Among the Free is the book that draws Margaret Peterson Haddix's Shadow Children series to a satisfying resolution.
The novel opens with illegal third child Luke Garner and his illegal friends, Trey, Nina, Matthias, Percy, and Alia, all working undercover at the Population Police headquarters to try to sabotage the totalitarian government from within. Luke works as a stable hand and is summoned by the sergeant for a special mission distributing new ID cards to citizens. When an elderly woman refuses to go to the village square to receive her new card and Luke disobeys his sergeant's command to shoot her, Luke unwittingly starts an open civil war between the villagers and the Population Police.

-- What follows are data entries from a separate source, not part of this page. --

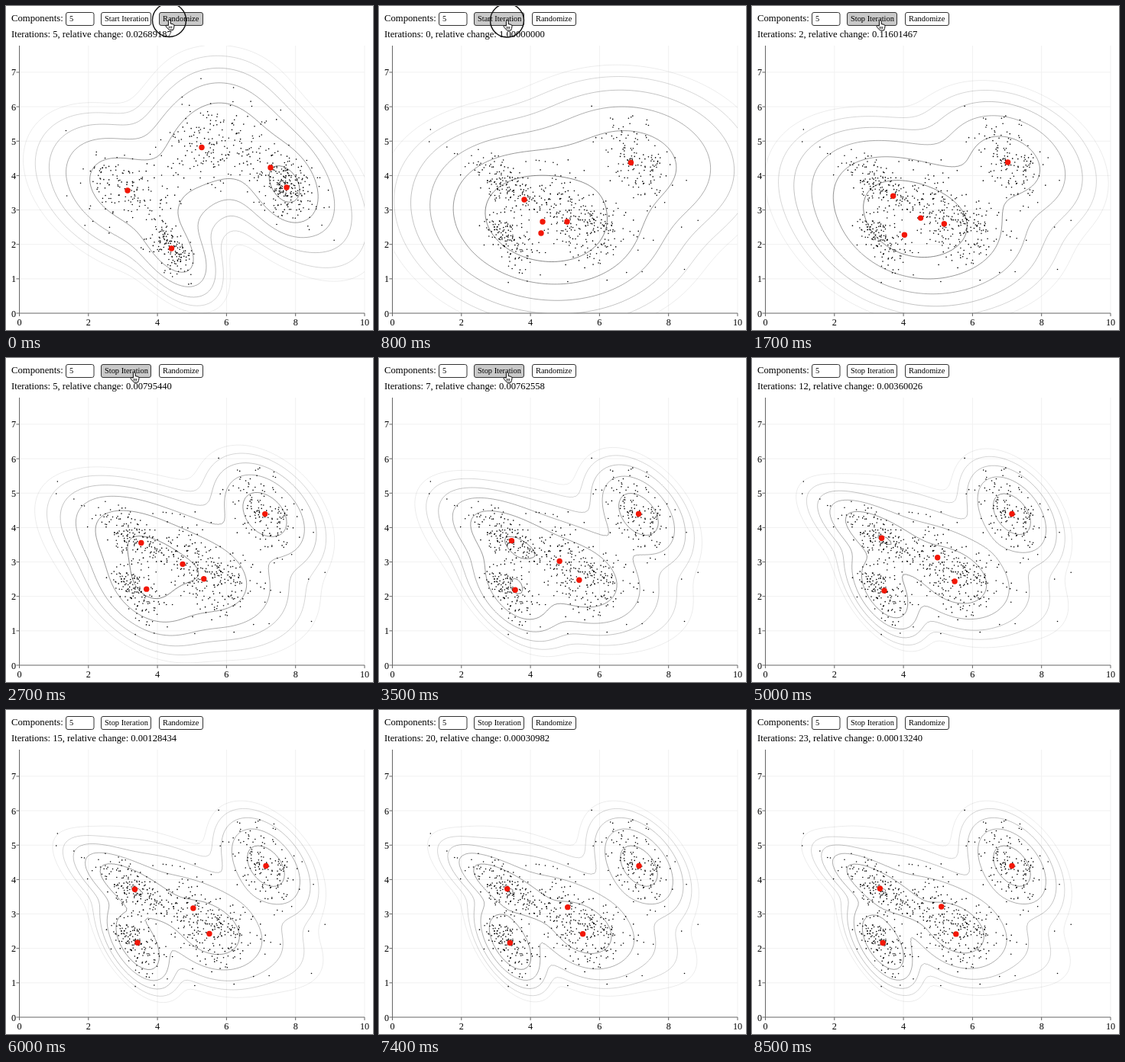
An HTML page with a canvas that plays this animation: 480x425 px, repeating every 8600 ms.

```html
<!DOCTYPE html>
<html lang="en">
<head>
<meta charset="utf-8">
<title>Gaussian mixture fitting</title>
<style>
  html, body { margin: 0; height: 100%; overflow: hidden; background: #fff; }
  canvas { display: block; }
</style>
</head>
<body>
<canvas id="stage" width="480" height="425"></canvas>
<script>
const ctx = document.getElementById('stage').getContext('2d');
const LOOP = 8600, STEP = 100, RANDOMIZE = 500, RUN = 968, PERIOD = 319.5;
const LEFT = 17.5, TOP = 52, RIGHT = 469, BOTTOM = 403, UNIT = 45.15;
const FONT = '"Liberation Serif", "Times New Roman", serif';

const lerp = (a, b, k) => a + (b - a) * k;
const clamp = v => Math.max(0, Math.min(1, v));

const area = g => g.sx * g.sy * Math.sqrt(1 - g.r * g.r);
const gaussian = (x, y, sx, sy, r, peak) => ({ x, y, sx, sy, r, peak });

const oldModel = [
  gaussian(159, 242, 45, 38, .35, .6),
  gaussian(216.5, 318, 25, 28, .5, .6),
  gaussian(256, 185.5, 40, 42, -.25, .6),
  gaussian(346, 212, 48, 50, .58, .45),
  gaussian(367, 238, 21, 26, .25, .8)
];

// Every component starts as the same broad blob at (x, y) and settles exponentially.
function component(x, y, settle, fitted) {
  const first = gaussian(x, y, 61, 43, .1, .45);
  fitted.peak = Math.log(1050 / area(fitted));
  return { first, settle, fitted };
}
const components = [
  component(190, 254, 5.5, gaussian(167, 234, 30, 22, .78)),
  component(212, 298, 4, gaussian(171, 305.5, 18.6, 24.3, .55)),
  component(214, 283, 7, gaussian(249, 257, 64, 40, .7)),
  component(246, 283, 5, gaussian(267, 294, 31, 27, .3)),
  component(329.5, 205.5, 2.2, gaussian(340, 204.5, 26.3, 28.7, .42))
];

function modelAt(progress) {
  return components.map(({ first, settle, fitted }) => {
    const k = 1 - Math.exp(-progress / settle), g = {};
    for (const key in first) g[key] = lerp(first[key], fitted[key], k);
    return g;
  });
}

// Readouts of the relative change by iteration; geometric in between.
const CHANGES = [[0, 1], [2, .11601467], [5, .0079544], [10, .00715765],
  [15, .00128434], [20, .00030982], [23, .0001324]];

function span(keys, at) {
  let i = 0;
  while (i < keys.length - 2 && at >= keys[i + 1][0]) i++;
  const [from, a] = keys[i], [to, b] = keys[i + 1];
  return { a, b, k: clamp((at - from) / (to - from)) };
}

function changeAt(iteration) {
  const { a, b, k } = span(CHANGES, iteration);
  return Math.exp(lerp(Math.log(a), Math.log(b), k)).toFixed(8);
}

function randomSource(seed) {
  return () => {
    seed = seed + 0x6D2B79F5 | 0;
    let z = Math.imul(seed ^ seed >>> 15, 1 | seed);
    z = z + Math.imul(z ^ z >>> 7, 61 | z) ^ z;
    return ((z ^ z >>> 14) >>> 0) / 4294967296;
  };
}

function samplePoints(model, spread, seed) {
  const random = randomSource(seed);
  return model.flatMap(({ x, y, sx, sy, r }) => Array.from({ length: 155 }, () => {
    const radius = spread * Math.sqrt(-2 * Math.log(1 - random()));
    const angle = random() * 2 * Math.PI;
    const u = radius * Math.cos(angle), v = radius * Math.sin(angle);
    return [x + sx * u, y + sy * (r * u + Math.sqrt(1 - r * r) * v)];
  }));
}

const oldPoints = samplePoints(oldModel, .68, 11);
const newPoints = samplePoints(components.map(c => c.fitted), .9, 5);

function logDensity(model) {
  const terms = model.map(({ x, y, sx, sy, r, peak }) => {
    const d = -.5 / (1 - r * r);
    return [peak, x, y, d / (sx * sx), d / (sy * sy), -2 * r * d / (sx * sy)];
  });
  return (px, py) => {
    let sum = 1e-12;
    for (const [peak, x, y, a, b, c] of terms) {
      const dx = px - x, dy = py - y;
      sum += Math.exp(peak + a * dx * dx + b * dy * dy + c * dx * dy);
    }
    return Math.log(sum);
  };
}

function drawContours(model) {
  const cell = 4, cols = 114, rows = 89, density = logDensity(model);
  const grid = [];
  for (let j = 0; j <= rows; j++)
    for (let i = 0; i <= cols; i++) {
      const x = LEFT + i * cell, y = TOP + j * cell;
      grid.push([x, y, density(x, y)]);
    }
  const paths = Array.from({ length: 6 }, () => new Path2D());

  function cutTriangle(p, q, r) {
    const low = Math.min(p[2], q[2], r[2]), high = Math.max(p[2], q[2], r[2]);
    for (let n = Math.max(-4, Math.ceil(low)); n <= Math.min(1, high); n++) {
      let started = false;
      for (const [a, b] of [[p, q], [q, r], [r, p]]) {
        if ((a[2] < n) === (b[2] < n)) continue;
        const k = (n - a[2]) / (b[2] - a[2]);
        paths[n + 4][started ? 'lineTo' : 'moveTo'](lerp(a[0], b[0], k), lerp(a[1], b[1], k));
        started = true;
      }
    }
  }

  for (let j = 0; j < rows; j++)
    for (let i = 0; i < cols; i++) {
      const n = j * (cols + 1) + i, m = n + cols + 1;
      cutTriangle(grid[n], grid[n + 1], grid[m]);
      cutTriangle(grid[n + 1], grid[m + 1], grid[m]);
    }
  ctx.lineWidth = 1;
  paths.forEach((path, i) => {
    ctx.strokeStyle = `rgba(0,0,0,${.08 + .08 * i})`;
    ctx.stroke(path);
  });
}

function line(x1, y1, x2, y2, color) {
  ctx.strokeStyle = color;
  ctx.lineWidth = 1;
  ctx.beginPath();
  ctx.moveTo(x1, y1);
  ctx.lineTo(x2, y2);
  ctx.stroke();
}

function text(str, x, y, size, align = 'left') {
  ctx.font = `${size}px ${FONT}`;
  ctx.textAlign = align;
  ctx.fillStyle = '#000';
  ctx.fillText(str, x, y);
}

function disc(x, y, r, color) {
  ctx.fillStyle = color;
  ctx.beginPath();
  ctx.arc(x, y, r, 0, 2 * Math.PI);
  ctx.fill();
}

function box(x, width, label, hover) {
  ctx.beginPath();
  ctx.roundRect(x + .5, 8.5, width, 17, 2.5);
  ctx.fillStyle = hover ? '#c9c9c9' : '#fff';
  ctx.fill();
  ctx.strokeStyle = '#333';
  ctx.lineWidth = 1;
  ctx.stroke();
  text(label, x + 5, 20.3, 10.4);
}

const GRID = '#f1f1f1', AXIS = '#666';
const toX = v => LEFT + v * UNIT, toY = v => BOTTOM - v * UNIT;

function drawGrid() {
  for (let v = 2; v <= 10; v += 2) line(toX(v), TOP, toX(v), BOTTOM, GRID);
  for (let v = 1; v <= 7; v++) line(LEFT, toY(v), RIGHT, toY(v), GRID);
}

function drawAxes() {
  line(LEFT, TOP, LEFT, BOTTOM, AXIS);
  line(LEFT, BOTTOM, RIGHT, BOTTOM, AXIS);
  for (let v = 0; v <= 10; v += 2) {
    line(toX(v), BOTTOM, toX(v), BOTTOM + 4, AXIS);
    text(v, toX(v), 419, 12.2, 'center');
  }
  for (let v = 0; v <= 7; v++) {
    line(LEFT - 4, toY(v), LEFT, toY(v), AXIS);
    text(v, 13, toY(v) + 4.5, 12.2, 'right');
  }
}

const HAND = new Path2D('M-1.6 7V1.2a1.4 1.4 0 0 1 2.8 0V4.6l3.4.8q1.6.4 1.4 2l-.5 3-1 2.6h-5L-4.6 8.6q-1-1.6.6-2z');
const ARROW = new Path2D('M0 0V13l3-2.8 2.2 5 2.2-1-2.2-4.8H9.4z');
const POINTER = [[0, [214, 18.5]], [300, [163, 226]], [500, [163, 226]], [800, [168, 19]]];

function drawPointer(t) {
  if (t >= 4400) return;
  const { a, b, k } = span(POINTER, t);
  const x = lerp(a[0], b[0], k), y = lerp(a[1], b[1], k);
  const overButton = y < 26;
  const [shape, fill, edge] = overButton ? [HAND, '#fff', '#000'] : [ARROW, '#000', '#fff'];
  ctx.save();
  ctx.translate(x, y);
  ctx.fillStyle = fill;
  ctx.strokeStyle = edge;
  ctx.lineWidth = 1;
  ctx.fill(shape);
  ctx.stroke(shape);
  if (overButton) for (const dx of [-.8, 1, 2.8]) line(dx, 8, dx, 11, '#333');
  ctx.restore();
  if (t < 100 || (t >= 800 && t < 1000)) {
    ctx.strokeStyle = '#111';
    ctx.lineWidth = 1.4;
    ctx.beginPath();
    ctx.arc(x - .5, y, 22, 0, 2 * Math.PI);
    ctx.stroke();
  }
}

function draw(t) {
  const fresh = t >= RANDOMIZE;
  const iteration = Math.max(0, Math.floor((t - RUN) / PERIOD));
  const sinceUpdate = t - RUN - iteration * PERIOD;
  const progress = Math.max(0, iteration - 1 + clamp(sinceUpdate / 200));
  const model = fresh ? modelAt(progress) : oldModel;

  ctx.fillStyle = '#fff';
  ctx.fillRect(0, 0, 480, 425);
  drawGrid();
  ctx.save();
  ctx.beginPath();
  ctx.rect(LEFT, TOP, RIGHT - LEFT, BOTTOM - TOP);
  ctx.clip();
  drawContours(model);
  for (const [x, y] of fresh ? newPoints : oldPoints) disc(x, y, .8, '#000');
  ctx.restore();
  for (const { x, y } of model) disc(x, y, 3.7, '#f21707');
  drawAxes();

  text('Components:', 7, 20.3, 12.7);
  box(78, 36.5, '5', false);
  box(124, 65, t >= 900 ? 'Stop Iteration' : 'Start Iteration', t >= 800 && t < 4400);
  box(200, 57, 'Randomize', t < 100);
  text(fresh
    ? `Iterations: ${iteration}, relative change: ${changeAt(iteration)}`
    : 'Iterations: 5, relative change: 0.02689187', 7, 40.8, 12.6);
  drawPointer(t);
}

const began = performance.now();
let shown = -1;
function tick() {
  const t = Math.floor((performance.now() - began) % LOOP / STEP) * STEP;
  if (t !== shown) draw(shown = t);
  requestAnimationFrame(tick);
}
tick();
</script>
</body>
</html>
```
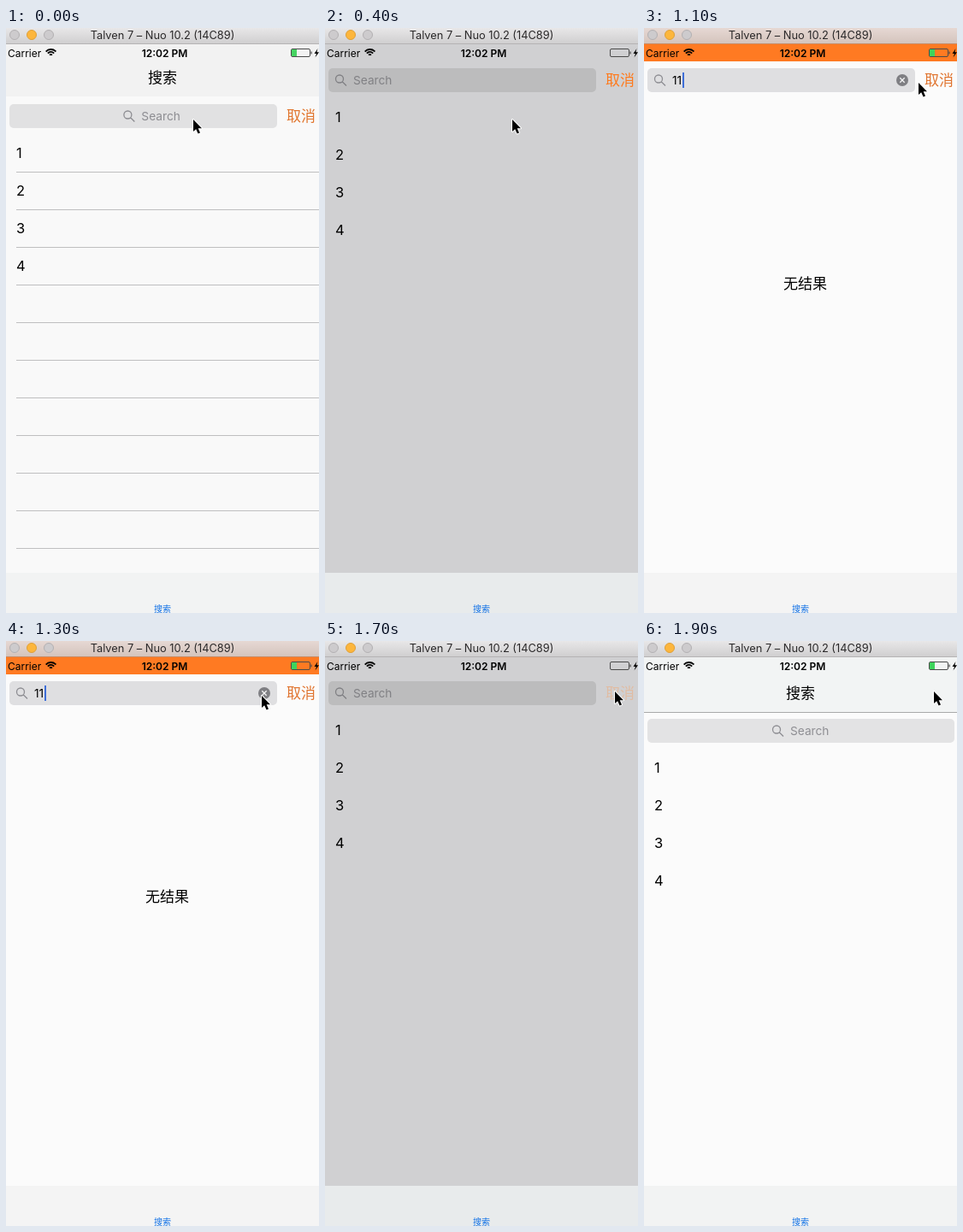
An HTML page with a canvas that plays this animation: 366x684 px, repeating every 2000 ms.

```html
<!DOCTYPE html>
<html lang="en">
<head>
<meta charset="utf-8">
<title>Search bar demo</title>
<style>
  html, body { margin: 0; width: 100%; height: 100%; overflow: hidden; }
  canvas { display: block; }
</style>
</head>
<body>
<canvas id="stage" width="366" height="684"></canvas>
<script>
const ctx = document.getElementById('stage').getContext('2d');
const W = 366, LOOP = 2000, STEP = 100;
const LATIN = 'Inter, sans-serif';
const HAN = '"Noto Sans CJK SC", "Noto Sans CJK", sans-serif';

// Pointer tip: [time, x, y]
const POINTER = [
  [0, 219, 107], [700, 219, 107], [1000, 321, 64], [1100, 321, 64],
  [1300, 299, 64], [1400, 299, 64], [1600, 339, 59], [2000, 339, 59]
];

const lerp = (a, b, p) => a + (b - a) * p;
const clamp = x => Math.min(1, Math.max(0, x));
const smooth = x => (x = clamp(x), x * x * (3 - 2 * x));
const mix = (a, b, p) => `rgb(${a.map((v, i) => Math.round(lerp(v, b[i], p)))})`;

function rect(x, y, w, h, color) {
  ctx.fillStyle = color;
  ctx.fillRect(x, y, w, h);
}

function text(str, x, y, font, color, align = 'left') {
  ctx.font = font;
  ctx.fillStyle = color;
  ctx.textAlign = align;
  ctx.fillText(str, x, y);
}

function line(color, width) {
  ctx.strokeStyle = color;
  ctx.lineWidth = width;
  ctx.stroke();
}

function disc(x, y, r, fill, stroke) {
  ctx.beginPath();
  ctx.arc(x, y, r, 0, 7);
  ctx.fillStyle = fill;
  ctx.fill();
  if (stroke) line(stroke, 1);
}

function polygon(points) {
  ctx.beginPath();
  points.forEach(([x, y]) => ctx.lineTo(x, y));
  ctx.closePath();
}

function withAlpha(alpha, draw) {
  ctx.save();
  ctx.globalAlpha = alpha;
  draw();
  ctx.restore();
}

function pointerAt(t) {
  const i = POINTER.findIndex(k => k[0] > t);
  const [t0, x0, y0] = POINTER[i - 1], [t1, x1, y1] = POINTER[i];
  const p = smooth((t - t0) / (t1 - t0));
  return [lerp(x0, x1, p), lerp(y0, y1, p)];
}

// focus: 0 = resting list, 1 = search bar docked at the top
function stateAt(t) {
  const leaving = t >= 1800;
  return {
    leaving,
    focus: leaving ? 1 - smooth((t - 1680) / 200) : smooth((t + 25) / 200),
    query: t < 500 || t >= 1400 ? '' : t < 600 ? '1' : '11',
    caret: t >= 500 && t < 1600,
    caretColor: t < 600 ? '#1b2230' : '#3f6fd8',
    cancelColor: t >= 1700 ? '#e0bca3' : null
  };
}

function drawWindowBar(s) {
  const bar = ctx.createLinearGradient(0, 0, 0, 18);
  bar.addColorStop(0, s.query ? '#e6d8d3' : '#e8e7e8');
  bar.addColorStop(1, s.query ? '#d4c4bd' : '#d0cfd0');
  rect(0, 0, W, 18, bar);
  rect(0, 18, W, 1, s.query ? '#c98a62' : '#b5b3b4');
  for (const x of [10, 50]) disc(x, 8, 5.5, '#cdcbcd', '#b3b0b2');
  disc(30, 8, 5.5, '#fdb63c', '#dfa038');
  text('Talven 7 – Nuo 10.2 (14C89)', 183, 13, `12.8px ${LATIN}`, '#2a2829', 'center');
}

function drawStatus(s) {
  text('Carrier', 2, 34, `12px ${LATIN}`, '#000');
  text('12:02 PM', 185.5, 34, `600 12px ${LATIN}`, '#000', 'center');

  for (const r of [2, 5, 8]) {
    ctx.beginPath();
    ctx.arc(52.5, 33, r, -Math.PI * 0.76, -Math.PI * 0.24);
    line('#000', 1.8);
  }
  ctx.beginPath();
  ctx.roundRect(333.5, 24.5, 22, 9, 1.5);
  line('#4a4a4a', 1);
  withAlpha(s.query ? 1 : 1 - s.focus, () => rect(334, 25, 6, 8, '#3fd45c'));
  rect(356.5, 27.5, 1.2, 3, '#4a4a4a');
  polygon([[364.5, 24], [360.5, 30], [363, 30], [361.5, 34.5], [366, 28.2], [363.4, 28.2]]);
  ctx.fillStyle = '#000';
  ctx.fill();
}

function drawSearch(s, y) {
  const dim = s.query ? 0 : s.focus;
  const width = s.leaving ? lerp(359, 313, s.focus) : 313;
  const iconX = lerp(s.leaving ? 150 : 143, 12, s.focus);
  const hint = mix([142, 142, 147], [128, 128, 132], dim);

  ctx.beginPath();
  ctx.roundRect(4, y, width, 28, 5);
  ctx.fillStyle = s.query ? '#dfdfe1' : mix([227, 227, 228], [188, 188, 189], dim);
  ctx.fill();

  ctx.beginPath();
  ctx.arc(iconX + 5, y + 12.5, 4.5, 0, 7);
  ctx.moveTo(iconX + 8.2, y + 15.7);
  ctx.lineTo(iconX + 13, y + 20.5);
  line(hint, 1.3);

  text(s.query || 'Search', iconX + 21, y + 19, `13.7px ${LATIN}`, s.query ? '#000' : hint);
  if (s.caret) rect(32 + 6.5 * s.query.length, y + 5, 2, 18, s.caretColor);

  if (s.query) {
    disc(302, y + 14, 7, '#7f7f83');
    ctx.beginPath();
    for (const d of [-2.7, 2.7]) {
      ctx.moveTo(302 - 2.7, y + 14 - d);
      ctx.lineTo(302 + 2.7, y + 14 + d);
    }
    line('#f4f4f4', 1.3);
  }

  const orange = s.query ? '#e0742f' : mix([224, 117, 46], [255, 122, 28], dim);
  withAlpha(s.leaving ? s.focus : 1, () =>
    text('取消', 345, y + 19.5, `17px ${HAN}`, s.cancelColor || orange, 'center'));
}

function drawList(s, lift) {
  for (let i = 0; i < 4; i++)
    text(String(i + 1), 12, 154 + 44 * i - lift, `16.5px ${LATIN}`, '#000');
  if (s.leaving) return;
  withAlpha(1 - s.focus, () => {
    for (let i = 0; i < 12; i++) {
      const y = Math.round(170 + 44 * i - lift);
      if (y < 637) rect(12, y, W - 12, 1, '#bdbdbe');
    }
  });
}

function drawNavigation(s) {
  const lift = Math.round(80 * s.focus);
  if (lift > 64) return;
  rect(0, 19, W, 64 - lift, s.leaving ? '#f2f4f4' : '#f2f2f2');
  if (s.leaving) rect(0, 83 - lift, W, 1, '#a9aaaa');
  text('搜索', 183, 67 - lift, `500 17px ${HAN}`, '#000', 'center');
}

function drawPointer([x, y]) {
  ctx.save();
  ctx.translate(x, y);
  polygon([[0, 0], [0, 14], [3.2, 11.2], [5.6, 16.5], [8, 15.4], [5.7, 10.3], [10, 10.3]]);
  ctx.lineJoin = 'round';
  line('#fff', 2);
  ctx.fillStyle = '#000';
  ctx.fill();
  ctx.restore();
}

function draw(t) {
  const s = stateAt(t);
  const lift = 44 * s.focus;
  const dim = s.query ? 0 : s.focus;
  rect(0, 0, W, 684, mix([251, 251, 251], [208, 208, 210], dim));

  if (s.query) {
    rect(0, 18, W, 21, '#ff7a22');
    text('无结果', 188.5, 304.5, `17px ${HAN}`, '#000', 'center');
  } else {
    drawList(s, lift);
    drawNavigation(s);
  }
  drawSearch(s, Math.round(91 - lift));

  rect(0, 637, W, 47, s.query ? '#f4f4f4' : mix([242, 243, 243], [232, 235, 236], dim));
  text('搜索', 183, 682.5, `10px ${HAN}`, '#0f70e6', 'center');
  drawWindowBar(s);
  drawStatus(s);
  drawPointer(pointerAt(t));
}

const start = performance.now();
function tick() {
  const t = (performance.now() - start) % LOOP;
  draw(Math.floor(t / STEP) * STEP);
  requestAnimationFrame(tick);
}
tick();
</script>
</body>
</html>
```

The moment Luke refuses to shoot, he runs off into the woods and goes into hiding for several days. He eventually makes his way into a village of starving people and meets Eli, who informs him that his village no longer cares about their own needs; everything they do is for the sake of caring for others in need, like Luke. The reason is because Eli's people were filled with such a horrid sense of guilt when they once turned in a family with an illegal third child for the sake of food. To demonstrate the villagers' devotion to ethics, Eli helps Luke escape the Population Police, and in so doing, Luke makes his way into another village where he sees that the citizens have finally overthrown the Population Police. However, upon returning to Population Police headquarters, Luke learns that former Population Police leaders already have plans to feed the public with propaganda that third children are responsible for all of society's ills and starving conditions, thereby taking back the government.
Luke gallantly stands before a news anchor and relays his entire life's story as an illegal third child, as well as the stories of his friends Trey, Nina, and Matthias. Their stories of hardship help persuade the people that third children are innocent and that the government is responsible for all suffering, securing freedom among his people.